Your task is to find every line of the data that holds the string "stop" and copy it.
++++++++++
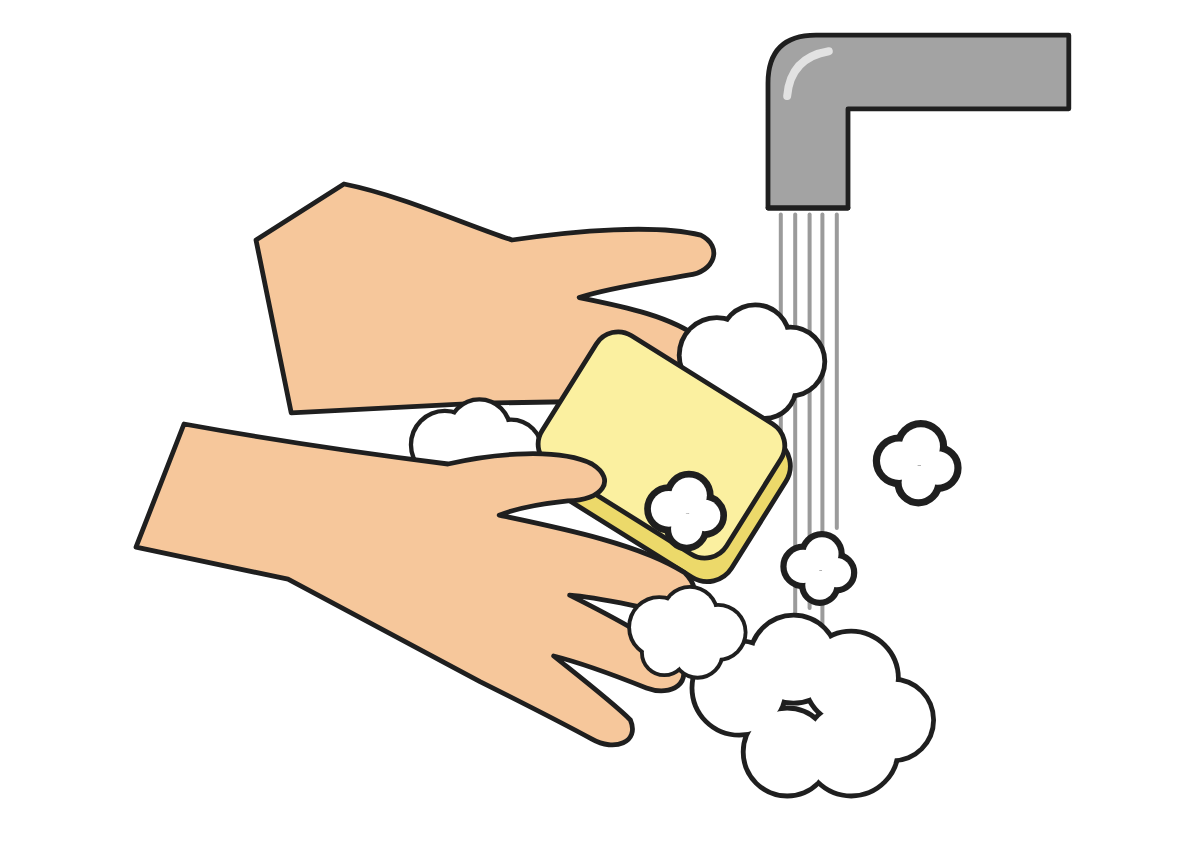
<!DOCTYPE html>
<html lang="en">
<head>
<meta charset="utf-8">
<title>Hand Washing</title>
<link rel="stylesheet" href="https://fonts.googleapis.com/css2?family=Nunito&display=swap">
<style>
  :root {
    --paper: #ffffff;
    --ink: #1f1f1f;
    --skin: #f6c79b;
    --soap: #fbf0a0;
    --soap-side: #ecd96a;
    --steel: #a3a3a3;
    --steel-light: #e2e2e2;
    --water: #9b9b9b;
    --foam: #ffffff;
  }
  html, body {
    margin: 0;
    width: 1200px;
    height: 850px;
    overflow: hidden;
    background: var(--paper);
    font-family: "Nunito", sans-serif;
  }
  .scene { display: block; width: 1200px; height: 850px; }
  .outline { stroke: var(--ink); stroke-width: 3; stroke-linejoin: round; stroke-linecap: round; }
  .skin { fill: var(--skin); }
  .steel { fill: var(--steel); }
  .soap-top { fill: var(--soap); }
  .soap-side { fill: var(--soap-side); }
  .stream { stroke: var(--water); stroke-width: 2.5; fill: none; stroke-linecap: round; }
  .foam-edge { fill: var(--ink); stroke: var(--ink); stroke-width: 6; }
  .foam-body { fill: var(--foam); }
</style>
</head>
<body>
<svg class="scene" viewBox="0 0 750 531.25" role="img" aria-label="Two hands lathering a bar of soap under a running tap">
  <defs>
    <g id="bubble-large">
      <circle cx="0" cy="0" r="22"/>
      <circle cx="24" cy="-10" r="20"/>
      <circle cx="46" cy="4" r="20"/>
      <circle cx="30" cy="20" r="18"/>
      <circle cx="4" cy="20" r="16"/>
    </g>
    <g id="bubble-small">
      <circle cx="0" cy="0" r="8"/>
      <circle cx="9" cy="-6" r="8"/>
      <circle cx="16" cy="3" r="7"/>
      <circle cx="8" cy="9" r="7"/>
    </g>
    <g id="foam-mound">
      <circle cx="0" cy="0" r="28"/>
      <circle cx="34" cy="-18" r="26"/>
      <circle cx="70" cy="-6" r="28"/>
      <circle cx="96" cy="20" r="24"/>
      <circle cx="70" cy="38" r="28"/>
      <circle cx="30" cy="40" r="26"/>
    </g>
  </defs>

  <!-- Tap -->
  <g class="tap">
    <path class="steel outline" d="M480,130 V52 Q480,22 510,22 H668 V68 H530 V130 Z"/>
    <path d="M492,60 Q494,36 518,32" stroke="var(--steel-light)" stroke-width="5" fill="none" stroke-linecap="round"/>
    <path class="outline" d="M480,130 H530" fill="none"/>
  </g>

  <!-- Running water -->
  <g class="water">
    <path class="stream" d="M488,134 V300"/>
    <path class="stream" d="M497,134 V420"/>
    <path class="stream" d="M506,134 V380"/>
    <path class="stream" d="M514,134 V430"/>
    <path class="stream" d="M523,134 V330"/>
  </g>

  <!-- Upper hand -->
  <path class="skin outline" d="M160,150 L215,115 C250,122 290,140 320,150 C360,144 410,140 438,147 C452,154 447,170 430,172 C408,176 380,180 362,186 C392,192 420,198 438,212 L420,250 L300,252 L182,258 Z"/>

  <!-- Foam behind soap -->
  <g class="foam">
    <use href="#bubble-large" class="foam-edge" transform="translate(448,222)"/>
    <use href="#bubble-large" class="foam-body" transform="translate(448,222)"/>
    <use href="#bubble-large" class="foam-edge" transform="translate(278,278) scale(0.9)"/>
    <use href="#bubble-large" class="foam-body" transform="translate(278,278) scale(0.9)"/>
  </g>

  <!-- Soap bar -->
  <g class="soap" transform="rotate(32 415 285)">
    <rect class="soap-side outline" x="348" y="240" width="140" height="100" rx="18"/>
    <rect class="soap-top outline" x="342" y="232" width="136" height="96" rx="16"/>
  </g>

  <!-- Lower hand -->
  <path class="skin outline" d="M115,265 C170,275 240,285 280,290 C310,283 350,280 370,290 C386,300 376,313 355,313 C336,315 322,318 312,322 C350,330 400,340 428,358 C442,372 430,386 414,382 C392,378 372,373 356,372 C384,386 410,400 424,412 C434,426 420,436 404,430 C384,422 362,414 346,410 C366,426 384,440 394,450 C400,464 384,470 370,462 C348,450 320,436 300,426 L180,362 L85,342 Z"/>

  <!-- Foam in front -->
  <g class="foam">
    <use href="#bubble-small" class="foam-edge" transform="translate(418,318) scale(1.4)"/>
    <use href="#bubble-small" class="foam-body" transform="translate(418,318) scale(1.4)"/>
    <use href="#foam-mound" class="foam-edge" transform="translate(462,430)"/>
    <use href="#foam-mound" class="foam-body" transform="translate(462,430)"/>
    <use href="#bubble-large" class="foam-edge" transform="translate(412,392) scale(0.8)"/>
    <use href="#bubble-large" class="foam-body" transform="translate(412,392) scale(0.8)"/>
    <use href="#bubble-small" class="foam-edge" transform="translate(502,354) scale(1.3)"/>
    <use href="#bubble-small" class="foam-body" transform="translate(502,354) scale(1.3)"/>
    <use href="#bubble-small" class="foam-edge" transform="translate(562,288) scale(1.5)"/>
    <use href="#bubble-small" class="foam-body" transform="translate(562,288) scale(1.5)"/>
  </g>
</svg>
</body>
</html>
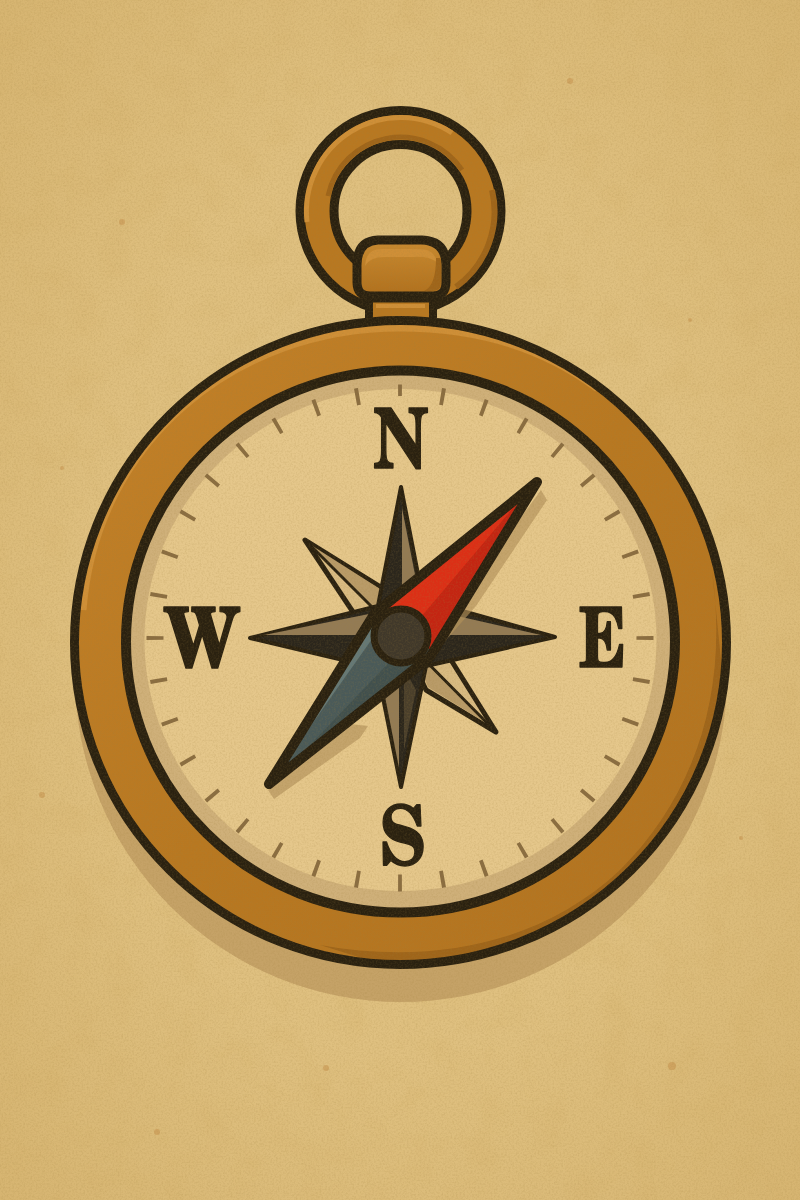
<!DOCTYPE html>
<html lang="en">
<head>
<meta charset="utf-8">
<title>Compass</title>
<style>
:root {
  --paper: #dfc080;
  --paper-edge: #d5b36f;
  --face: #e5c78b;
  --face-rim: #cfb07a;
  --ink: #2a2110;
  --charcoal: #2b261c;
  --taupe: #937b55;
  --sand: #b99b68;
  --brass: #b87821;
  --brass-light: #cf8f37;
  --brass-dark: #9f651a;
  --shadow: #c5a267;
  --red: #dc2f16;
  --red-dark: #c42512;
  --slate: #4a5a59;
  --slate-light: #647876;
  --tick: #8a6d41;
}
html, body { margin: 0; width: 800px; height: 1200px; overflow: hidden; background: var(--paper); }
svg { display: block; }
.ink-line { stroke: var(--ink); stroke-linejoin: round; stroke-linecap: round; }
.cardinal {
  font: 700 83px "TeX Gyre Schola", "Noto Serif", serif;
  fill: var(--ink); stroke: var(--ink); stroke-width: 1.5; stroke-linejoin: round;
  text-anchor: middle;
}
</style>
</head>
<body>
<svg width="800" height="1200" viewBox="0 0 800 1200" role="img" aria-label="Brass pocket compass with its red needle pointing north-east">
  <defs>
    <radialGradient id="paper-tone" cx="50%" cy="50%" r="75%">
      <stop offset="0.5" stop-color="var(--paper)"/>
      <stop offset="1" stop-color="var(--paper-edge)"/>
    </radialGradient>
    <linearGradient id="brass-tone" x1="0" y1="0" x2="1" y2="1">
      <stop offset="0" stop-color="#c38129"/>
      <stop offset="0.5" stop-color="var(--brass)"/>
      <stop offset="1" stop-color="#b27320"/>
    </linearGradient>
    <linearGradient id="knob-tone" x1="0" y1="0" x2="0" y2="1">
      <stop offset="0" stop-color="#c98a30"/>
      <stop offset="1" stop-color="#b0701d"/>
    </linearGradient>
    <filter id="grain" x="0" y="0" width="100%" height="100%">
      <feTurbulence type="fractalNoise" baseFrequency="0.55" numOctaves="3" seed="4"/>
      <feColorMatrix values="0 0 0 0 0.35  0 0 0 0 0.22  0 0 0 0 0.05  0.9 0 0 0 -0.36"/>
    </filter>
    <filter id="mottle" x="0" y="0" width="100%" height="100%">
      <feTurbulence type="fractalNoise" baseFrequency="0.03" numOctaves="3" seed="9"/>
      <feColorMatrix values="0 0 0 0 0.62  0 0 0 0 0.4  0 0 0 0 0.12  0.9 0 0 0 -0.42"/>
    </filter>
    <clipPath id="case-clip"><ellipse cx="400.5" cy="642.5" rx="324" ry="320"/></clipPath>
    <clipPath id="needle-clip"><polygon points="540,479 372,612 267,787 433,657"/></clipPath>
  </defs>

  <g id="paper">
    <rect width="800" height="1200" fill="url(#paper-tone)"/>
    <rect width="800" height="1200" filter="url(#mottle)" opacity="0.45"/>
    <g fill="#c08a45" opacity="0.45">
      <circle cx="570" cy="81" r="3"/><circle cx="122" cy="222" r="3"/><circle cx="42" cy="795" r="3"/>
      <circle cx="672" cy="1066" r="4"/><circle cx="326" cy="1068" r="3"/><circle cx="157" cy="1132" r="3"/>
      <circle cx="690" cy="320" r="2"/><circle cx="62" cy="468" r="2"/><circle cx="741" cy="838" r="2"/>
    </g>
  </g>

  <ellipse id="case-shadow" cx="401" cy="676" rx="326" ry="326" fill="var(--shadow)"/>

  <g id="hanging-ring" fill="none">
    <circle cx="400.5" cy="211" r="83.5" stroke="var(--ink)" stroke-width="43"/>
    <circle cx="400.5" cy="211" r="83.5" stroke="var(--brass)" stroke-width="25"/>
    <path d="M307 222A94 94 0 0 1 452 133" stroke="var(--brass-light)" stroke-width="5"/>
    <path d="M328 196A74 74 0 0 1 462 170" stroke="var(--brass-dark)" stroke-width="5"/>
    <path d="M492 190A93 93 0 0 1 456 287" stroke="var(--brass-dark)" stroke-width="6"/>
  </g>

  <g id="neck">
    <rect x="369" y="292" width="64" height="34" fill="var(--brass)" class="ink-line" stroke-width="8"/>
    <path d="M365 298H437" class="ink-line" stroke-width="9"/>
    <path d="M376 306H425" stroke="var(--brass-light)" stroke-width="4"/>
    <path d="M378 240H422Q446 241 446 265V282Q446 296 433 296H370Q357 296 357 282V265Q357 241 378 240Z" fill="url(#knob-tone)" class="ink-line" stroke-width="9"/>
    <path d="M365 266Q366 249 381 249H420Q434 249 437 262Q428 256 414 257H384Q370 257 365 266Z" fill="var(--brass-light)"/>
    <path d="M441 258V283Q441 291 432 291H424Q436 286 436 258Z" fill="var(--brass-dark)"/>
  </g>

  <g id="case">
    <ellipse cx="400.5" cy="642.5" rx="326" ry="322" fill="url(#brass-tone)"/>
    <g clip-path="url(#case-clip)" fill="none">
      <path d="M82 610C95 440 235 327 400 327C480 327 545 348 598 388" stroke="var(--brass-light)" stroke-width="9"/>
      <path d="M712 570C730 700 690 800 620 870C540 945 430 965 320 945L400 970H640L735 800Z" fill="var(--brass-dark)"/>
    </g>
    <ellipse cx="400.5" cy="642.5" rx="326" ry="322" fill="none" class="ink-line" stroke-width="9"/>
  </g>

  <g id="dial">
    <ellipse cx="400.5" cy="641.5" rx="274.5" ry="271" fill="var(--face-rim)" class="ink-line" stroke-width="10"/>
    <ellipse cx="400.5" cy="640" rx="256" ry="251" fill="var(--face)"/>
    <circle id="degree-ticks" cx="400" cy="638" r="245" fill="none" stroke="var(--tick)" stroke-width="17" pathLength="360" stroke-dasharray="0.9 9.1" stroke-dashoffset="0.45"/>
    <rect x="394" y="396" width="12" height="10" fill="var(--face)"/>
  </g>

  <g id="cardinals">
    <text class="cardinal" x="400.5" y="468" textLength="54" lengthAdjust="spacingAndGlyphs">N</text>
    <text class="cardinal" x="602.5" y="667" textLength="47" lengthAdjust="spacingAndGlyphs">E</text>
    <text class="cardinal" x="402.5" y="865" textLength="46" lengthAdjust="spacingAndGlyphs">S</text>
    <text class="cardinal" x="202" y="667" textLength="77" lengthAdjust="spacingAndGlyphs">W</text>
  </g>

  <g id="compass-rose">
    <g id="minor-points">
      <polygon points="305,540 392,594 401,636 357,618" fill="#d9bb82" class="ink-line" stroke-width="5"/>
      <polygon points="311,545 388,594 398,632" fill="var(--sand)"/>
      <polygon points="496,732 446,652 401,636 426,690" fill="#d9bb82" class="ink-line" stroke-width="5"/>
      <polygon points="489,725 428,687 410,645" fill="var(--sand)"/>
      <path d="M305 540L401 636L496 732" fill="none" class="ink-line" stroke-width="3"/>
    </g>
    <g id="major-points">
      <polygon points="401,487 423,600 555,637 426,666 401,787 377,668 250,638 378,606" fill="var(--charcoal)" class="ink-line" stroke-width="4"/>
      <polygon points="402,508 418,590 402,628" fill="var(--taupe)"/>
      <polygon points="264,635 374,613 392,635" fill="var(--taupe)"/>
      <polygon points="541,635 444,613 420,635" fill="var(--taupe)"/>
      <polygon points="399,768 381,676 399,650" fill="var(--taupe)"/>
      <polygon points="404,750 416,690 404,668" fill="#4a3f2b"/>
    </g>
  </g>

  <g id="needle">
    <g id="needle-shadow" fill="#b3925c" opacity="0.65">
      <polygon points="541,490 547,500 476,606 446,640 440,628"/>
      <polygon points="268,790 274,799 360,738 368,726 350,724"/>
    </g>
    <g clip-path="url(#needle-clip)">
      <polygon points="545,470 360,606 445,665" fill="var(--red)"/>
      <polygon points="545,470 410,630 445,665" fill="var(--red-dark)"/>
      <polygon points="262,795 365,605 445,660" fill="var(--slate)"/>
      <polygon points="262,795 366,612 384,622" fill="var(--slate-light)"/>
      <polygon points="262,795 401,650 445,660" fill="#41504e"/>
    </g>
    <polygon points="537,482 375,613 269,784 430,657" fill="none" class="ink-line" stroke-width="10"/>
    <circle cx="401" cy="636" r="27" fill="#40382a" class="ink-line" stroke-width="7"/>
  </g>

  <rect id="print-grain" width="800" height="1200" filter="url(#grain)" opacity="0.45"/>
</svg>
</body>
</html>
++++++++++
Finished exercise:
      <stop offset="0.5" stop-color="var(--paper)"/>
      <stop offset="1" stop-color="var(--paper-edge)"/>
      <stop offset="0" stop-color="#c38129"/>
      <stop offset="0.5" stop-color="var(--brass)"/>
      <stop offset="1" stop-color="#b27320"/>
      <stop offset="0" stop-color="#c98a30"/>
      <stop offset="1" stop-color="#b0701d"/>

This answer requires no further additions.